ONE MORE THING: Best of luck tonight to Adam Wainwright as he goes after that elusive career victory No. 200. Waino hasn’t faced the Brewers in 2023 but had a respectable 4.05 ERA against them last season in 28 innings.
Thanks for reading …
Bernie hosts an opinionated sports-talk show on 590 The Fan, KFNS. It airs 3-6 p.m. on Monday through Thursday and 4-6 p.m. on Friday. You can stream it live or access the show podcast on 590thefan.com or through the 590 The Fan St. Louis app.
Please follow Bernie on Twitter @miklasz
For weekly Cards talk, listen to the “Seeing Red” podcast with Will Leitch and Miklasz via 590thefan.com or through your preferred podcast platform. Follow @seeingredpod on Twitter for a direct link.
All stats used in my baseball columns are sourced from FanGraphs, Baseball Reference, StatHead, Baseball Savant, Fielding Bible and Baseball Prospectus unless otherwise noted.
For the last 35 years Bernie Miklasz has entertained, enlightened, and connected with generations of St. Louis sports fans.
While best known for his voice as the lead sports columnist at the Post-Dispatch for 26 years, Bernie has also written for The Athletic, Dallas Morning News and Baltimore News American. Bernie has hosted radio shows in St. Louis, Dallas, Baltimore and Washington D.C.

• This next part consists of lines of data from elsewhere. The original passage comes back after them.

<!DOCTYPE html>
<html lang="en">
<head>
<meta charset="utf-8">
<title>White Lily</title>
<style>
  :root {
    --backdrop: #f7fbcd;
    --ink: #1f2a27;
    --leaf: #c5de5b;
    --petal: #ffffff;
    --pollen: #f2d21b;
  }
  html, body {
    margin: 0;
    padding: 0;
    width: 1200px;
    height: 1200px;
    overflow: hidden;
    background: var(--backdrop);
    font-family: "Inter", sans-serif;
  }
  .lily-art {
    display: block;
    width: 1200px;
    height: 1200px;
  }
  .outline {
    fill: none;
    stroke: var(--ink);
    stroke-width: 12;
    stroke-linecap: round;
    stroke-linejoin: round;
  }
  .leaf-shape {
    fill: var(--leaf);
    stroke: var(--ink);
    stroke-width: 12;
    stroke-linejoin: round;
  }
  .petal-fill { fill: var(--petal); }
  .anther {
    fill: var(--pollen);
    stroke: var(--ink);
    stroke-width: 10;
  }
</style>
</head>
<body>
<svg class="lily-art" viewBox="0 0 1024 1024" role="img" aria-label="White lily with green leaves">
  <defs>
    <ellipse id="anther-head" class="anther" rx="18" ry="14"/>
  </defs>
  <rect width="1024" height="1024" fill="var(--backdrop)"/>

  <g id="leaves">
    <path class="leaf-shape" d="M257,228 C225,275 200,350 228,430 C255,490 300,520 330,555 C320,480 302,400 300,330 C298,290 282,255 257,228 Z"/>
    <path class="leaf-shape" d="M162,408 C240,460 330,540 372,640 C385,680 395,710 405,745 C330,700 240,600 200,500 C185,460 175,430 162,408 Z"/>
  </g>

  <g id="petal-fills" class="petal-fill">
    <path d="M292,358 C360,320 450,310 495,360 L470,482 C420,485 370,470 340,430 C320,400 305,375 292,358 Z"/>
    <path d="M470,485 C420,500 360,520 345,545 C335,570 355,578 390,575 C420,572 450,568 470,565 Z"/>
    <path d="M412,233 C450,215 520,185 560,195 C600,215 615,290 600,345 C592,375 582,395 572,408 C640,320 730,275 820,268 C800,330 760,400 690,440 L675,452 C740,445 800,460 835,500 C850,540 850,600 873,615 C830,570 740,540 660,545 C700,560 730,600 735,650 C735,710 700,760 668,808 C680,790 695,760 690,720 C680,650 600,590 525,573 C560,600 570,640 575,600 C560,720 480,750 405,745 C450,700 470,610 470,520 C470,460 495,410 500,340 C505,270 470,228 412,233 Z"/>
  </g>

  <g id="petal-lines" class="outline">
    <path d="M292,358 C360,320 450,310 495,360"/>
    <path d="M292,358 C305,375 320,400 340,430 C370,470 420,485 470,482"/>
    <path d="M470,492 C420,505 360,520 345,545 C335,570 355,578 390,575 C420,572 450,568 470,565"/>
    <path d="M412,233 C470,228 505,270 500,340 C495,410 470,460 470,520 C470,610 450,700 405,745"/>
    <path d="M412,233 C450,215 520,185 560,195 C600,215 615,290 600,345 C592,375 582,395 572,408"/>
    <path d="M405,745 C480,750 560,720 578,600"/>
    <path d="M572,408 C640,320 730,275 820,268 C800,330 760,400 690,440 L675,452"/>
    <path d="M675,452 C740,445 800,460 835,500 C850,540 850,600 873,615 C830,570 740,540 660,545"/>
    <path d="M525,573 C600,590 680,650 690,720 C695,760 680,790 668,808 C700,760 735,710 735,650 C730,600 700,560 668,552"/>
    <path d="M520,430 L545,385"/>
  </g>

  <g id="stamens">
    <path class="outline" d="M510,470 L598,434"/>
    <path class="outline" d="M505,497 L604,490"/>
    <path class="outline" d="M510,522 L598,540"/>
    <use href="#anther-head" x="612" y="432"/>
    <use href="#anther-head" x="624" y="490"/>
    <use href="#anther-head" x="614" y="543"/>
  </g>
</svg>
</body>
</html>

Bernie, his wife Kirsten and their cats reside in the Skinker-DeBaliviere neighborhood of St. Louis.